Susies Lake, the heart of nine Birch Cove Lakes, offers a canoeing experience that rivals those found in National parks. When paddling these waters, it is not uncommon to see otters, beavers, and bald eagles soaring overhead.


With the extensive variety and mix of woodlands, plant species, food sources and wetlands, the Blue Mountain – Birch Cove Lakes offers considerable options for bird habitat.

One of the species of interest is the common loon. If you are aware of a nesting pair on any of the many lakes found within the boundaries of Blue Mountain Birch Cove Lakes, please let us know, and we will confirm their status and register their presence with the Birds Canada, national loon survey

Birders are invited to contact us with updates and recent sightings.

  1. Mallard
  2. Mallard x Black Duck cross
  3. Common Merganser
  4. Ring-necked Pheasant
  5. Ruffed Grouse
  6. Common Loon
  7. Osprey
  8. American Kestrel
  9. American Woodcock
  10. Herring Gull
  11. Great Black-backed Gull
  12. Rock Dove
  13. Mourning Dove
  14. Barred Owl
  15. Long-eared Owl
  16. Northern Saw-whet Owl
  17. Common Nighthawk
  18. Ruby-throated Hummingbird
  19. Yellow-bellied Sapsucker
  20. Downy Woodpecker
  21. Hairy Woodpecker
  22. Northern Flicker
  23. Pileated Woodpecker
  24. Eastern Wood-Peewee
  25. Yellow-bellied Flycatcher
  26. Alder Flycatcher
  27. Blue-headed Vireo
  28. Red-eyed Vireo
  29. Grey Jay
  30. Blue Jay
  31. American Crow
  32. Common Raven
  33. Tree Swallow
  34. Black-capped Chickadee
  35. Boreal Chickadee
  36. Red-breasted Nuthatch
  37. Brown Creeper
  38. Winter Wren
  39. Golden-crowned Kinglet
  40. Ruby-crowned Kinglet
  41. Swainson’s Thrush
  42. Hermit Thrush
  43. American Robin
  44. European Starling
  45. Cedar Waxwing
  46. Nashville Warbler
  47. Northern Parula
  48. Yellow Warbler
  49. Chestnut-sided warbler
  50. Magnolia Warbler
  51. Cape May Warbler
  52. Black-throated Blue Warbler
  53. Yellow-rumped Warbler
  54. Black-throated Green Warbler
  55. Blackburnian Warbler
  56. Palm Warbler
  57. Black and White Warbler
  58. American Redstart
  59. Ovenbird
  60. Mourning Warbler
  61. Common Yellowthroat
  62. Song Sparrow
  63. Lincoln’s Sparrow
  64. Swamp Sparrow
  65. White-throated Sparrow
  66. Dark-eyed Junco
  67. Red-winged Blackbird
  68. Common Grackle
  69. Pine Grosbeak
  70. Purple Finch
  71. Red Crossbill
  72. White-winged Crossbill
  73. Pine Siskin
  74. American Goldfinch

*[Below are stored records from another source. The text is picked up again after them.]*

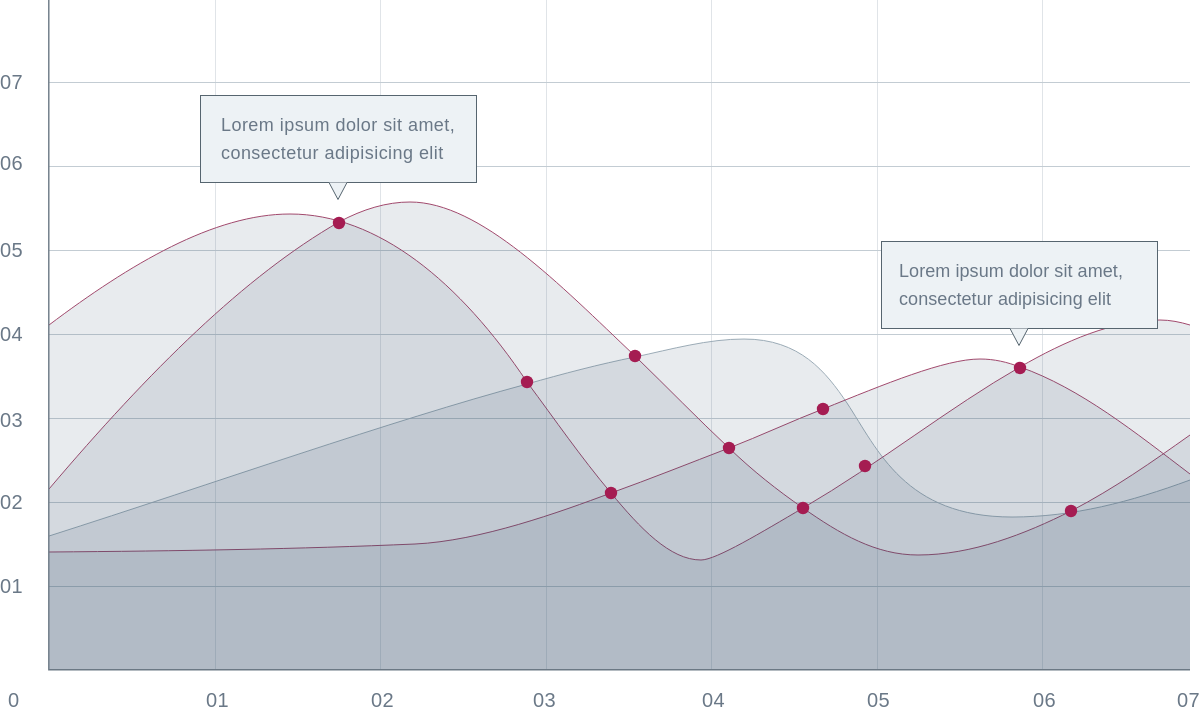
<!DOCTYPE html>
<html lang="en">
<head>
<meta charset="utf-8">
<title>Area chart</title>
<style>
:root {
  --paper: #fff;
  --label: #6a7887;
  --axis: #6b7884;
  --row-line: #c3ccd3;
  --column-line: #e0e4e8;
  --area: rgb(46 73 100 / .11);
  --curve: #a84a6e;
  --curve-muted: #a3b2bc;
  --point: #a51c52;
  --callout: #edf2f5;
  --callout-edge: #56656f;
}
* { box-sizing: border-box; margin: 0; }
body { background: var(--paper); overflow: hidden; }
.chart {
  position: relative;
  width: 1200px;
  height: 712px;
  overflow: hidden;
  color: var(--label);
  font-family: "Liberation Sans", Arial, sans-serif;
}
.plot { position: absolute; inset: 0; display: block; }
.rows { stroke: var(--row-line); }
.columns { stroke: var(--column-line); }
.curves { fill: none; stroke: var(--curve); }
.curves .muted { stroke: var(--curve-muted); }
.areas { fill: var(--area); }
.axes { fill: none; stroke: var(--axis); stroke-width: 1.4; }
.points { fill: var(--point); }
.scale { position: absolute; padding: 0; list-style: none; font-size: 20px; line-height: 24px; letter-spacing: .5px; }
.scale-y {
  left: 0;
  top: 0;
  padding-top: 41px;
  display: grid;
  grid-template-rows: 82px 80px 94px 74px 98px 66px 102px;
  align-items: center;
}
.scale-x {
  left: 0;
  top: 688px;
  padding-left: 8px;
  display: grid;
  grid-template-columns: 198px 165px 162px 169px 165px 166px 144px 24px;
}
.callout {
  position: absolute;
  width: 277px;
  height: 88px;
  padding: 15px 0 0 20px;
  background: var(--callout);
  border: 1px solid var(--callout-edge);
  font-size: 18px;
  line-height: 28px;
  white-space: nowrap;
}
.callout-peak { left: 200px; top: 95px; letter-spacing: .45px; }
.callout-late { left: 881px; top: 241px; padding-left: 17px; letter-spacing: .07px; }
.pointer { position: absolute; left: 128px; top: 85px; fill: var(--callout); stroke: var(--callout-edge); }
</style>
</head>
<body>
<main class="chart">
  <svg class="plot" width="1200" height="712" viewBox="0 0 1200 712" role="img" aria-label="Four overlapping area curves with marked crossings">
    <defs>
      <clipPath id="plot-area"><rect x="49" y="0" width="1141" height="670"/></clipPath>
      <path id="series-a" d="M40 680V325H49C130 264 214 214 290 214C378 214 460 282 527 382C556 421 580 456 611 493C640 528 670 560 701 560C716 560 762 532 803 508C880 463 950 407 1020 367C1065 341 1113 320 1160 320C1170 320 1180 322 1190 325H1200V680Z"/>
      <path id="series-b" d="M40 680V489H49C150 370 245 276 339 222C363 209 387 202 410 202C480 202 560 285 635 356C668 388 698 419 729 448C753 471 777 490 803 508C840 534 876 555 918 555C972 555 1025 534 1071 511C1115 488 1152 462 1190 435H1200V680Z"/>
      <path id="series-c" d="M40 680V536H49C215 483 390 421 527 384C562 374 600 364 635 357C672 349 708 339 744 339C800 339 826 372 847 403C878 450 905 517 1012 517C1073 517 1130 502 1190 480H1200V680Z"/>
      <path id="series-d" d="M40 680V552H49C180 551 300 549 415 544C480 541 560 512 611 493C650 479 690 463 729 448C760 436 792 421 823 409C885 384 945 359 980 359C994 359 1007 362 1020 367C1080 388 1136 433 1190 474H1200V680Z"/>
    </defs>
    <path class="columns" d="M215.5 0V670M380.5 0V670M546.5 0V670M711.5 0V670M877.5 0V670M1042.5 0V670"/>
    <path class="rows" d="M49 82.5H1190M49 166.5H1190M49 250.5H1190M49 334.5H1190M49 418.5H1190M49 502.5H1190M49 586.5H1190"/>
    <g clip-path="url(#plot-area)">
      <g class="curves">
        <use href="#series-c" class="muted"/>
        <use href="#series-a"/>
        <use href="#series-b"/>
        <use href="#series-d"/>
      </g>
      <g class="areas">
        <use href="#series-a"/>
        <use href="#series-b"/>
        <use href="#series-c"/>
        <use href="#series-d"/>
      </g>
    </g>
    <path class="axes" d="M48.8 0V669.8H1190"/>
    <g class="points">
      <circle cx="339" cy="223" r="6.2"/>
      <circle cx="527" cy="382" r="6.2"/>
      <circle cx="635" cy="356" r="6.2"/>
      <circle cx="611" cy="493" r="6.2"/>
      <circle cx="729" cy="448" r="6.2"/>
      <circle cx="803" cy="508" r="6.2"/>
      <circle cx="823" cy="409" r="6.2"/>
      <circle cx="865" cy="466" r="6.2"/>
      <circle cx="1020" cy="368" r="6.2"/>
      <circle cx="1071" cy="511" r="6.2"/>
    </g>
  </svg>

  <ol class="scale scale-y">
    <li>07</li><li>06</li><li>05</li><li>04</li><li>03</li><li>02</li><li>01</li>
  </ol>
  <ol class="scale scale-x">
    <li>0</li><li>01</li><li>02</li><li>03</li><li>04</li><li>05</li><li>06</li><li>07</li>
  </ol>

  <aside class="callout callout-peak">
    <p>Lorem ipsum dolor sit amet,<br>consectetur adipisicing elit</p>
    <svg class="pointer" width="20" height="20" viewBox="0 0 20 20" aria-hidden="true"><path d="M0 1.5L9 18.5L18 1.5" /></svg>
  </aside>
  <aside class="callout callout-late">
    <p>Lorem ipsum dolor sit amet,<br>consectetur adipisicing elit</p>
    <svg class="pointer" width="20" height="20" viewBox="0 0 20 20" aria-hidden="true"><path d="M0 1.5L9 18.5L18 1.5" /></svg>
  </aside>
</main>
</body>
</html>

iNaturalist has a dedicated page for tracking flora and fauna sightings at Blue Mountain – Birch Cove Lakes. 

Photography & Art

Capturing the natural world’s stunning beauty and the wildlife inhabiting it is a passion for many. For many local artists, visiting BMBCL to capture its beauty has been an important part of building awareness of this wilderness area. Artists such as Joy Laking, Ron Kuwahara, Sunetra Ekanayake, Don Pentz, Geoffrey Grantham, and photographer Irwin Barrett, to name a few, have ventured into BMBCL Wilderness to capture its beauty. Many artists plein air paint in BMBCL—painting outside rather than doing it from a photo or in studio.

Friends of BMBLC organize such events on occasion; but BMBCL Wilderness is always open and is the perfect place for artists to visit, be inspired and help promote the importance of protecting wilderness by sharing artwork.

Friends of Blue Mountain & Birch Cove Lakes